■ **WHAT YOU HAVE TO DO**
Scan the records and identify every line in which the string "function" occurs, then return those lines.

(Stored data entries)
▬▬▬
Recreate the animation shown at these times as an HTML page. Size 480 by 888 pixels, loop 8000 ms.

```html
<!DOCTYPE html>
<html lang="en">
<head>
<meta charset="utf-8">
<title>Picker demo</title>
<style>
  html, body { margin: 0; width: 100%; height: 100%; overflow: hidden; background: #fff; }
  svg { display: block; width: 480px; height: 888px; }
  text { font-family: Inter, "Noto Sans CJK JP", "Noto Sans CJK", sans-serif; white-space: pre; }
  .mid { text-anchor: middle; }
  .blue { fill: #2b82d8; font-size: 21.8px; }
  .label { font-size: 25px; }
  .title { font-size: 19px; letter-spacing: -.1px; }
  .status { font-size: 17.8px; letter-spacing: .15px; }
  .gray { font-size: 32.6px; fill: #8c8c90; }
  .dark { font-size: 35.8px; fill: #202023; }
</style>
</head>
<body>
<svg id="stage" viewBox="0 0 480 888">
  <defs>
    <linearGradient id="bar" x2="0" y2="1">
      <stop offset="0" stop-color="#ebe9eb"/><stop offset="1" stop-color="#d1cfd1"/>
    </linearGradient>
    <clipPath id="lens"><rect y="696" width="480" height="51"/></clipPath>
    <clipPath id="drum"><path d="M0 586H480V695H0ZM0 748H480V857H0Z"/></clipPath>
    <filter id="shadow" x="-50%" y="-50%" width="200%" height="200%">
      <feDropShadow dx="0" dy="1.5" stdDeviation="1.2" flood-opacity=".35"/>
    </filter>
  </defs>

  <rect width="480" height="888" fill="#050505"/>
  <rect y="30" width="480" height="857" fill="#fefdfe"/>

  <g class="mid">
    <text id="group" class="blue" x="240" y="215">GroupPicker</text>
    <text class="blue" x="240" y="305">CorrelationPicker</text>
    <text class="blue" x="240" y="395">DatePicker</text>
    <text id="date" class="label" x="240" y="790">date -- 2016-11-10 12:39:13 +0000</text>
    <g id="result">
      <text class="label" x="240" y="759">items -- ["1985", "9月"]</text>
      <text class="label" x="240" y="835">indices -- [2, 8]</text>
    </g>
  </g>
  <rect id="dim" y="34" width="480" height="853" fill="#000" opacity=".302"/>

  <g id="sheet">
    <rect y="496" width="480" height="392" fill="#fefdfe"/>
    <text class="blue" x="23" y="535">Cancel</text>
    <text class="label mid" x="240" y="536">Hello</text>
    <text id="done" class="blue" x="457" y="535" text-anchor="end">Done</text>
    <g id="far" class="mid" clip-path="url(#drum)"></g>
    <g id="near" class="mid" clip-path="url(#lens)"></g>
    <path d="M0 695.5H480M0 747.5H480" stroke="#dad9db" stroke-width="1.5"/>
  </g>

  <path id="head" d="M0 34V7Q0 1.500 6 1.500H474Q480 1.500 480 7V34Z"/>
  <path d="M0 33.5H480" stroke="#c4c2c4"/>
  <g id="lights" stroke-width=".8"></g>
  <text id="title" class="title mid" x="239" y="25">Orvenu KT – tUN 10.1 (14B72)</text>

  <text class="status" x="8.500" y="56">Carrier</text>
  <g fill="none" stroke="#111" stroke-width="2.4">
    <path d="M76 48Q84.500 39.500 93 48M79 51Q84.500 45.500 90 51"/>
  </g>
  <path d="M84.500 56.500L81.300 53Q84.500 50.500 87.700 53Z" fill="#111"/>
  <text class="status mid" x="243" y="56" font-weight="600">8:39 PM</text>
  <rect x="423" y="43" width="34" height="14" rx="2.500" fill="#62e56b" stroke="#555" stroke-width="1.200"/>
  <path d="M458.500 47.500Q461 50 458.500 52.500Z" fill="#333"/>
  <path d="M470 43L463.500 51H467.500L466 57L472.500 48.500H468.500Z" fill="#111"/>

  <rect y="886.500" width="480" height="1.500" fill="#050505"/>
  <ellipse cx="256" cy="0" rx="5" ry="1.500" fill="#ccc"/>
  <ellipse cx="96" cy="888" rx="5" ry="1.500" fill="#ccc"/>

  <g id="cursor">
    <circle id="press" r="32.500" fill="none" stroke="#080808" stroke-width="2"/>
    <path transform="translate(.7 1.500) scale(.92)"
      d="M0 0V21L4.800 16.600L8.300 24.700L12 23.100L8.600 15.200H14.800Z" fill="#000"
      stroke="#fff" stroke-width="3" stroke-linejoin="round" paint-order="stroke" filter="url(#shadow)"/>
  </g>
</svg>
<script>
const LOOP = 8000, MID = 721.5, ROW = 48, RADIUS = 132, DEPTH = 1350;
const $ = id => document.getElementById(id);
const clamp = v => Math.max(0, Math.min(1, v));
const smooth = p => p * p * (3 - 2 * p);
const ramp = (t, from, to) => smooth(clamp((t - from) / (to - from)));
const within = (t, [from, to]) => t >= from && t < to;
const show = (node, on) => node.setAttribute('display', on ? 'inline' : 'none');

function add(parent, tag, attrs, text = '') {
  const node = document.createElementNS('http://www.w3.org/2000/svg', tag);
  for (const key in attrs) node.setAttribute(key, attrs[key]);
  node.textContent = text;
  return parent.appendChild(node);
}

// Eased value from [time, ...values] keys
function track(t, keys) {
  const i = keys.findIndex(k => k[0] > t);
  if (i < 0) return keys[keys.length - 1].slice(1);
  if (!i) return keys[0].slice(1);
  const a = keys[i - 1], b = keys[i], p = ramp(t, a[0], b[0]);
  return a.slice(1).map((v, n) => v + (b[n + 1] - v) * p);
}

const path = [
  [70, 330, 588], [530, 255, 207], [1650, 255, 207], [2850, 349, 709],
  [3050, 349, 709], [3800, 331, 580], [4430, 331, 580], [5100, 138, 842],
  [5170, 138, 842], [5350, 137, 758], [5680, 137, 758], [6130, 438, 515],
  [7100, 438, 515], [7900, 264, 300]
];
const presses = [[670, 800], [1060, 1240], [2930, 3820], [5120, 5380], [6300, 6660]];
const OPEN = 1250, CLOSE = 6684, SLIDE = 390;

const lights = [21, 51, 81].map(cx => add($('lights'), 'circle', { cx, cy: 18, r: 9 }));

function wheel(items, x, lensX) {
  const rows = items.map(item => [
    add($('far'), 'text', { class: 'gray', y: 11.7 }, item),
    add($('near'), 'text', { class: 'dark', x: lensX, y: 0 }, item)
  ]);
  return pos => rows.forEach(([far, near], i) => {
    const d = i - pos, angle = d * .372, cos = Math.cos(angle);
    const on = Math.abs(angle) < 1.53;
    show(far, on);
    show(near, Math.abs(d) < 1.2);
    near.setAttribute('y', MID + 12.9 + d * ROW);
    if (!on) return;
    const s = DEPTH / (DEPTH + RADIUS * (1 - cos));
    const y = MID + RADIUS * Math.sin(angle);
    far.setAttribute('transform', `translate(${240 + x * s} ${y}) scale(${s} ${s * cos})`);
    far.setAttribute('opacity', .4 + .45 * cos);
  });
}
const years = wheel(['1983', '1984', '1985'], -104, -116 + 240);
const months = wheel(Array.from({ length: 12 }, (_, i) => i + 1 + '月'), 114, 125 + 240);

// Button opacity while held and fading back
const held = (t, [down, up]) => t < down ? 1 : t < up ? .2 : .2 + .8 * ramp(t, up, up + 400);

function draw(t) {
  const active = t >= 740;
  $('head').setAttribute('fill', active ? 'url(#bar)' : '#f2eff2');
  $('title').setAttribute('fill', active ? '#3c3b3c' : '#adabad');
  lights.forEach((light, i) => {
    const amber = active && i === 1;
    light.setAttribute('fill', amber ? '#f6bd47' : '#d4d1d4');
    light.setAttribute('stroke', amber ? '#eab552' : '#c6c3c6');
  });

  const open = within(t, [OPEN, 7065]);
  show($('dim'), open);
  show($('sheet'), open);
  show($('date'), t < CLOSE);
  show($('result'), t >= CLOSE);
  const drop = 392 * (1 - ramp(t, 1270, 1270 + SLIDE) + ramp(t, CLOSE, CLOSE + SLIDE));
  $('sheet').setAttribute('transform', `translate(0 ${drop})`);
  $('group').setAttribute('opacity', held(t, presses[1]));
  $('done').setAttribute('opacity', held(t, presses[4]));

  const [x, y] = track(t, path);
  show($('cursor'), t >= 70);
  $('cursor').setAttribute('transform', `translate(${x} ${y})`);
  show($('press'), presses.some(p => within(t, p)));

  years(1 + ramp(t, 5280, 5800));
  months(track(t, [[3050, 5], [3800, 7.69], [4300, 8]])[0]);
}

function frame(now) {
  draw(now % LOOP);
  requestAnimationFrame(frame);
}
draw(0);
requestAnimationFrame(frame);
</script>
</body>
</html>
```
▬▬▬
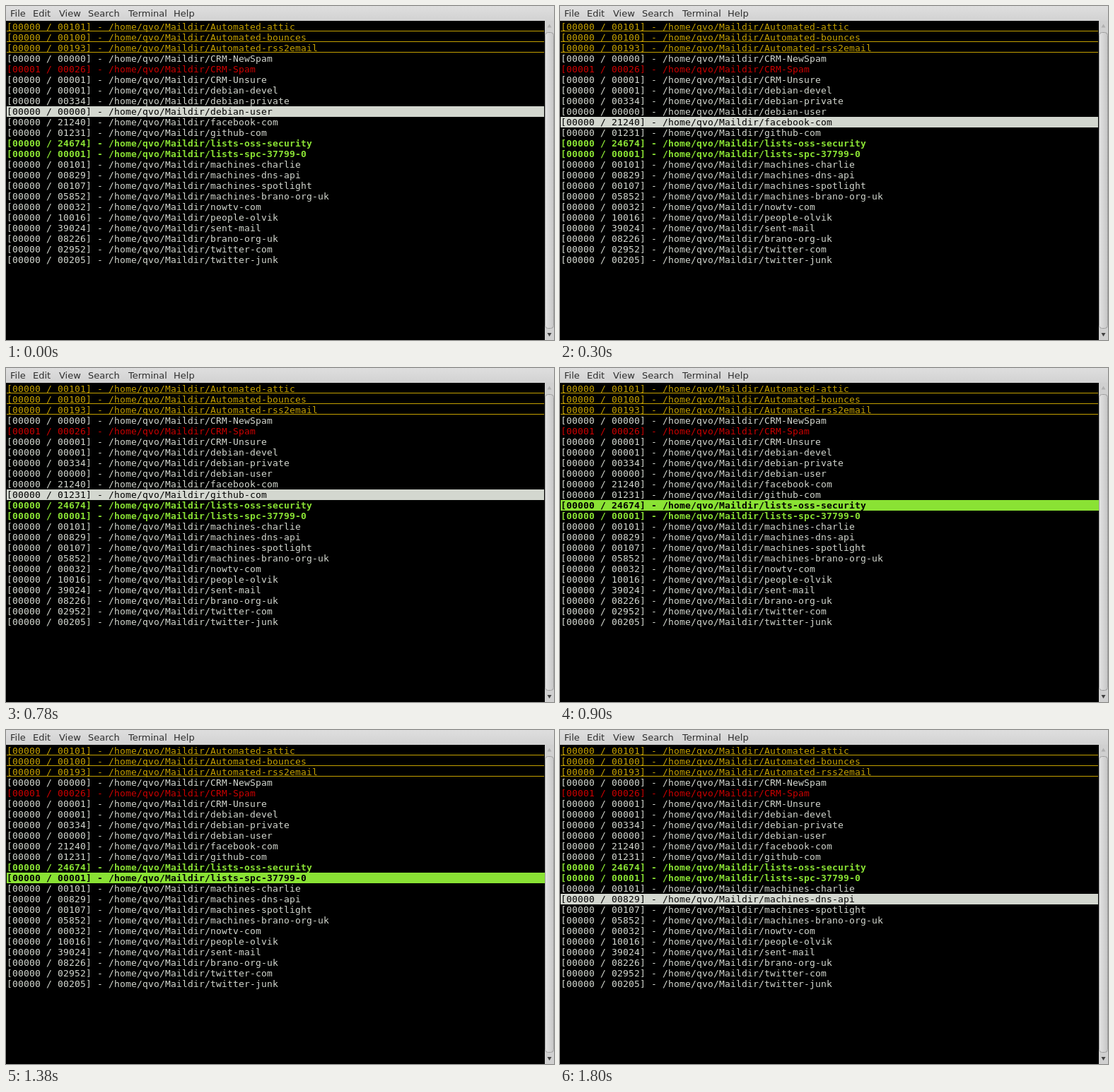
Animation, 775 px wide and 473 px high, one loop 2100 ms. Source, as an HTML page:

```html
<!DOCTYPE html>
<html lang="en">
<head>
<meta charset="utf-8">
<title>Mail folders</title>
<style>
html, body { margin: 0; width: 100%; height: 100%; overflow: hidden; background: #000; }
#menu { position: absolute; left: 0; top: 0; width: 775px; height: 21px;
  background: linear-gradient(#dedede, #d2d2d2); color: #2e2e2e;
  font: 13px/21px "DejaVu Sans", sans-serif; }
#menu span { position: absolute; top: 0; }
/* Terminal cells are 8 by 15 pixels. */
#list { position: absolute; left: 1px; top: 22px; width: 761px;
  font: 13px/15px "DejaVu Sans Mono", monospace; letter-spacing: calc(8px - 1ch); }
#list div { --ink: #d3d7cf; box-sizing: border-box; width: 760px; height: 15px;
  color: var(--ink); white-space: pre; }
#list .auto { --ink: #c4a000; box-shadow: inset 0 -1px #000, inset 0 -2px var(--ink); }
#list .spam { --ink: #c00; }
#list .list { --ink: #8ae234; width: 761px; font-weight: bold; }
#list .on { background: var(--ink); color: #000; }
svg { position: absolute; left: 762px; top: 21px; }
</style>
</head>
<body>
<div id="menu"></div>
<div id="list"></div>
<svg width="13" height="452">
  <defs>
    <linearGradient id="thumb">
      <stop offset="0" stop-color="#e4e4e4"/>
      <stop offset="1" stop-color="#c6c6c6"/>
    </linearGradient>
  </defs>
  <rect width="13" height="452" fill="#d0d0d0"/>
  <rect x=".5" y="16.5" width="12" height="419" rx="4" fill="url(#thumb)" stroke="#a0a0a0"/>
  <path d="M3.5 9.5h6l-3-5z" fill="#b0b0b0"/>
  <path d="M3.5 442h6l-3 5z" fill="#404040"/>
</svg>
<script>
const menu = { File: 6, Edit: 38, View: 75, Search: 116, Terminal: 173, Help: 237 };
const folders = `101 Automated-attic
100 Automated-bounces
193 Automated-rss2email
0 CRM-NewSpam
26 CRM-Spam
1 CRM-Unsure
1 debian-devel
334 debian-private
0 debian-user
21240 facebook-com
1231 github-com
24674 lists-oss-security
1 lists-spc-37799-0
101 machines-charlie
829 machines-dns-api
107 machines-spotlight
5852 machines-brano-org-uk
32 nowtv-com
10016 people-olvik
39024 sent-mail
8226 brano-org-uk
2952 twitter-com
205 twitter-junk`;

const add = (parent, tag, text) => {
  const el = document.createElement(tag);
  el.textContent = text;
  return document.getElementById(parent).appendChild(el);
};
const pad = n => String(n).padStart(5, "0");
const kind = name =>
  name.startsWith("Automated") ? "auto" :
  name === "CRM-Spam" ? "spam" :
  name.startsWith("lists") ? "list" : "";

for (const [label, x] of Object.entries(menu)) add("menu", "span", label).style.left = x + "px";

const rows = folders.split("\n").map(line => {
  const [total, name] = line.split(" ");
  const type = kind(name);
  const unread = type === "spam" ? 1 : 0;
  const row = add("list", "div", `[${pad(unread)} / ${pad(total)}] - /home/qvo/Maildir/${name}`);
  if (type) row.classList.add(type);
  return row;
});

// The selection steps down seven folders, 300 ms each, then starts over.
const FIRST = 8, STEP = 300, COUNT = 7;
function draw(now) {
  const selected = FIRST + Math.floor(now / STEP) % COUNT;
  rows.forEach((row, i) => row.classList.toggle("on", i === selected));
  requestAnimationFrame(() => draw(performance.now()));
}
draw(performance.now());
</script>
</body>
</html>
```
▬▬▬
■ **ANSWER TO THIS EXERCISE**
function add(parent, tag, attrs, text = '') {
function track(t, keys) {
function wheel(items, x, lensX) {
function draw(t) {
function frame(now) {
function draw(now) {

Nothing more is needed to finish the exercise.